- Flying outdoors it is extremely sensitive to wind
- With the stock radio it is quite difficult to trim, and the slider trims can easily get knocked out of trim between flights, making your entire next flight a retrimming exercise.
- Yaw trim seems to vary with battery power (I'm yet to play with the gyro gain to see if this can be remedied)
- The flight times are ridiculously short in my opinion, at approximately 5 minutes.
- The battery is so hot after flight that I have concerns about its longevity.
- After disassembly and inspection, it appears that motor power wires are being melted by the motor heat. May require thermal insulation.
Out of the box I'd say this is not an ideal first helicopter. But as a freebie gift I can't knock it too much - and it gives me the opportunity for some mods:
1) Mode change
The first mod was to change the radio from Mode 1 to Mode 2. This is extremely easy, if a bit fiddly. Here's how I did it:
* Open the transmitter
* Switch the small slider switch on the bottom left PCB. It is marked L and R for which side is the throttle.
Then, swap the ratchet/spring in the throttle/elevator sticks:
* Unscrew the ratchet and screw it to the other side.
* Unscrew the spring retainer. Remove the spring, plastic slider, screw, and the plastic lever.
* Attach the plastic lever in place on the new side.
* Tie a piece of string/line to the spring, then 'fish' the other side of the lever up. Attach to the plastic slider, and fit in place.
* Screw the plastic slider down to about the same level as is being used on the other sprung controls (screw position sets spring tension).
* Close up transmitter and enjoy.
2) Training Gear
I bought a piece of very light dowel from the local hardware store, cut it in half, and attached four soft foam practice golf balls to the ends. Tied this to the wheels of the helicopter to provide a much more stable platform and eliminate rolling tipovers on landing.
3) DSM2 Radio
I bought a cheap (~$20) AR6100e off ebay. Looks genuine, but who knows these days. I'm willing to think it's surplus factory stock, and it works fine. Switching over to any other DSM2 radio, such as an AR6110e or some other AR6100/AR6110/AR6200 system should work much the same.
The Twister's radio doesn't have its channels clearly identified. The helicopters Throttle and Rudder cable, however, are marked. To make life easy:
* Power up the system, and move the elevator and aileron controls. Note which links on the swashplate move to each input.
* fit the rudder cable to the rudder channel.
* fit the elevator and aileron cables to the elevator and aileron channels.
* Power up and bind the receiver. Move the elevator and aileron inputs. If the wrong channels move, swap them.
* Power down.
* Set the radio to Heli mode, with a CCPM swashplate type.
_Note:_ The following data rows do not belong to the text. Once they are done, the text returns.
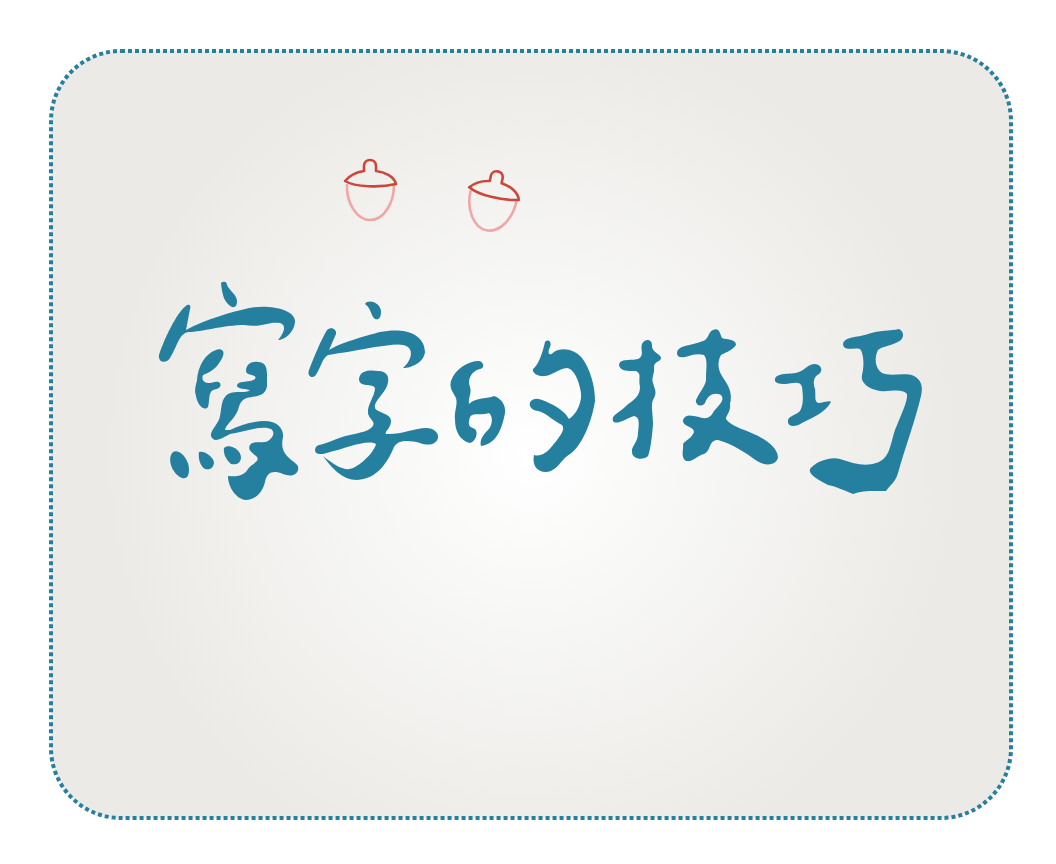
<!DOCTYPE html>
<html lang="zh-Hant">
<head>
<meta charset="utf-8">
<title>寫字的技巧</title>
<style>
:root { --ink: #257f9f; --cap: #cc4738; --nut: #f0a6a4; --paper: #ffffff; --edge: #ebeae6; }
* { margin: 0; padding: 0; box-sizing: border-box; }
body { width: 1056px; height: 864px; overflow: hidden; background: var(--paper); }
.title-card { display: block; width: 1056px; height: 864px; }
.glow-core { stop-color: var(--paper); }
.glow-edge { stop-color: var(--edge); }
.panel { fill: url(#glow); stroke: var(--ink); stroke-width: 4; stroke-dasharray: 4 3; }
.lettering { fill: var(--ink); fill-rule: evenodd; }
.acorn-cap, .acorn-nut { fill: none; stroke-width: 2.6; stroke-linejoin: round; }
.acorn-cap { stroke: var(--cap); }
.acorn-nut { stroke: var(--nut); }
</style>
</head>
<body>
<main>
<svg class="title-card" viewBox="0 0 1056 864" aria-labelledby="title" role="img">
  <title id="title">寫字的技巧</title>
  <defs>
    <radialGradient id="glow" gradientUnits="userSpaceOnUse" cx="530" cy="455" r="430">
      <stop class="glow-core" offset="0"/>
      <stop class="glow-edge" offset="1"/>
    </radialGradient>
    <g id="acorn">
      <path class="acorn-nut" d="M347 184C346 203 357 220 370 220C384 220 394 203 394 185"/>
      <path class="acorn-cap" d="M345 181C350 175 357 172 364 171V166C364 158 376 158 376 166V171C384 172 394 176 396 184C380 188 355 187 345 181Z"/>
    </g>
  </defs>

  <rect class="panel" x="51" y="51" width="960" height="767" rx="70"/>

  <use href="#acorn"/>
  <use href="#acorn" transform="translate(124 11) rotate(11 370 180)"/>

  <g class="lettering">
    <g id="xie">
      <path d="M221 283C223 281 227 281 227 285C229 290 237 295 237 301C237 306 235 308 232 307C224 303 222 294 221 283Z"/>
      <path d="M187 305C190 304 191 306 190 309L186 330C206 319 232 312 249 308C268 304 296 309 295 322C294 333 284 340 278 340C284 333 287 325 280 323C268 321 262 328 244 325C225 325 200 332 189 332C179 333 178 345 170 358C166 364 158 363 159 355C164 340 176 313 187 305Z"/>
      <path d="M216 350C221 348 225 351 223 356C220 363 215 371 203 375C201 379 204 383 208 383C213 383 217 380 220 383C222 387 218 389 213 390C208 393 210 400 208 407C204 412 197 404 196 396C194 389 196 386 197 380C198 366 205 354 216 350Z"/>
      <path d="M246 371C246 364 252 361 258 362C265 362 267 367 267 375V386C266 394 260 396 252 397C242 398 240 402 238 410C234 420 226 424 225 430L230 430C240 425 250 422 262 421C275 420 284 427 283 437C281 447 283 451 287 456C292 462 300 464 298 470C296 477 288 476 283 474C273 470 267 472 265 482C262 494 254 500 246 500C236 499 228 487 228 476C236 477 244 476 248 469C252 463 260 462 257 457C253 453 247 450 250 445C253 440 262 444 268 441C274 437 275 432 271 429C260 425 245 432 230 434C222 438 214 444 211 436C210 430 219 424 220 416C222 406 221 399 228 394C236 390 246 394 250 390C246 389 236 389 237 385C239 380 250 383 255 379C258 374 246 376 246 371Z"/>
      <path d="M173 452C180 448 189 460 189 469C189 476 187 479 182 478C173 475 166 459 173 452Z"/>
      <path d="M199 452C204 450 214 457 214 463C213 469 209 470 205 469C200 466 198 458 199 452Z"/>
      <path d="M224 448C229 443 241 449 241 458C240 464 236 465 231 464C226 460 223 453 224 448Z"/>
    </g>
    <g id="zi">
      <path d="M365 304C368 299 380 302 381 311C381 318 379 320 375 319C370 315 372 309 365 304Z"/>
      <path d="M327 330C331 326 337 329 336 334L329 350C340 343 365 336 380 332C400 328 424 331 425 352C424 362 412 368 403 368C410 362 414 352 408 347C400 342 388 346 375 347C360 350 340 353 328 355C322 358 321 368 315 376C311 379 307 375 309 370C314 357 321 340 327 330Z"/>
      <path d="M359 379C360 370 370 370 378 371C388 371 390 378 387 386C384 394 373 402 375 408C377 413 391 413 391 421C391 428 384 432 386 434C400 435 415 428 426 428C434 428 439 433 438 438C436 445 428 446 420 443C408 440 398 440 394 447C388 461 378 479 357 480C342 480 332 468 323 456C334 465 345 472 353 468C364 463 375 450 376 444C366 439 345 449 330 452C322 455 315 455 315 450C316 443 322 446 334 440C350 433 364 434 371 428C378 422 369 420 368 413C367 405 375 396 375 388C373 383 359 388 359 379Z"/>
    </g>
    <g id="de">
      <path d="M479 361C484 362 485 368 480 369C471 371 467 380 470 387C472 393 468 398 469 404C476 397 488 399 494 396C501 398 506 405 505 413C502 428 497 444 481 446C479 440 484 434 488 430C493 425 493 416 489 413C480 416 473 412 470 417C467 426 470 427 475 429C479 433 475 442 470 443C460 441 455 431 455 420C454 411 458 405 456 398C453 392 449 388 451 381C455 369 468 361 479 361Z"/>
      <path d="M545 342C549 338 552 343 550 347C547 353 549 357 554 352C561 347 575 349 582 358C590 369 595 385 595 401C592 420 583 445 570 454C560 460 558 471 546 472C536 472 532 464 534 455C540 457 547 453 553 445C562 434 565 429 562 425C552 420 545 412 538 411C530 410 528 404 531 401C536 396 543 400 549 403C558 407 565 412 569 419C577 414 582 402 581 393C579 380 574 369 567 368C558 369 553 375 545 376C538 377 532 373 533 369C538 365 542 355 545 342Z"/>
    </g>
    <g id="ji">
      <path d="M619 365C620 358 630 361 638 359C645 356 640 349 642 344C645 338 652 339 652 345C651 352 661 354 661 358C661 362 654 361 654 367C655 374 651 377 653 383C655 390 657 392 654 398C650 404 653 412 653 424C652 438 650 452 648 456C643 461 632 459 632 452C631 446 638 443 638 433C639 424 640 417 634 416C627 418 616 426 613 421C611 415 619 413 626 406C633 400 640 397 640 387C638 378 642 374 636 371C630 371 620 372 619 365Z"/>
      <path d="M677 353C678 345 690 346 700 342C710 340 707 333 713 330C720 327 720 335 722 338C728 340 736 339 736 345C732 351 724 353 721 355C717 362 718 370 722 376C728 385 733 392 730 404C731 412 726 415 726 419C732 428 750 430 765 440C774 446 778 452 778 458C775 466 765 466 757 461C745 452 730 443 718 440C708 440 712 450 704 454C696 456 694 462 686 461C680 457 684 449 683 444C686 440 692 438 694 432C694 426 682 427 683 420C686 413 692 416 699 417C707 420 711 417 714 411C720 404 725 400 721 395C715 392 708 394 705 403C701 408 695 405 696 400C700 391 707 385 706 377C706 368 708 360 704 355C696 353 690 356 685 357C680 358 677 357 677 353Z"/>
    </g>
    <g id="qiao">
      <path d="M775 379C777 372 790 375 799 372C805 370 808 364 815 364C822 365 823 371 819 374C813 377 813 383 815 389C816 396 814 401 818 403C823 403 830 400 831 402C826 412 812 418 802 423C796 427 788 427 788 422C787 416 795 416 800 411C804 404 803 395 802 387C800 380 792 384 785 384C779 384 774 383 775 379Z"/>
      <path d="M843 344C845 336 856 338 868 334C880 330 890 331 899 329C905 332 903 338 901 340C893 346 882 346 878 350C874 358 875 368 882 373C890 377 905 372 914 376C922 380 923 388 921 396C916 418 905 448 898 473C895 483 890 485 886 491C876 491 862 490 853 494C845 491 838 487 828 485C818 480 808 474 810 469C815 462 830 456 840 459C852 463 865 467 876 463C890 459 890 445 895 430C901 415 908 401 907 394C902 388 890 392 880 391C868 389 860 382 862 375C865 364 863 352 860 349C853 347 844 352 843 344Z"/>
    </g>
  </g>
</svg>
</main>
</body>
</html>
Set the throttle and pitch subtrims to -100%.
* On mine, I had to Reverse several channels, including (importantly!) Pitch.
* On my DX6i it appears (I didn't read the manual, so shoot me) that the GEAR channel is the Gyro, and AUX1 is the Collective/Pitch. So now ignore the 'Throttle' label on your remaining cable and instead plug it into Aux1.
* Power up with throttle down. Blades should be stopped. Advance the throttle. Blades should spin.
* Walking the helicopter, it's possible to work out which channels need to be reversed (rudder, aileron, elevator).
Voila! Your Twister Skylift is now DSM2 and works with a Spektrum radio.
(Initially, I had plugged Throttle into the receiver's Throttle output. The result of doing this is that your helicopter will try and turn hard right or left, and rudder control will not work).
So now I have another model bound to my DX6i. But with only being able to fly it indoors and with very limited flight times and a battery that feels like it's going to burst into flames at any minute, I have to wonder how much flying it's really going to get...
|Category||Thread||Thread Starter||Forum||Replies||Last Post|
|Discussion||New CRASH SALE today. $30 OFF on Twister Skylift Heli||Jason Cole||Hot Online Deals||0||Sep 01, 2010 08:49 AM|
|Discussion||New CRASH SALE today. $30 OFF on Twister Skylift Heli||Jason Cole||Vendor Talk||0||Sep 01, 2010 08:48 AM|
|For Sale||twister skylift||heliburner65||Aircraft - Electric - Helis (FS/W)||0||Feb 13, 2010 07:55 AM|
|Question||Twister Skylift question||leethetreeguy||Coaxial Helicopters||3||Feb 09, 2010 06:28 PM|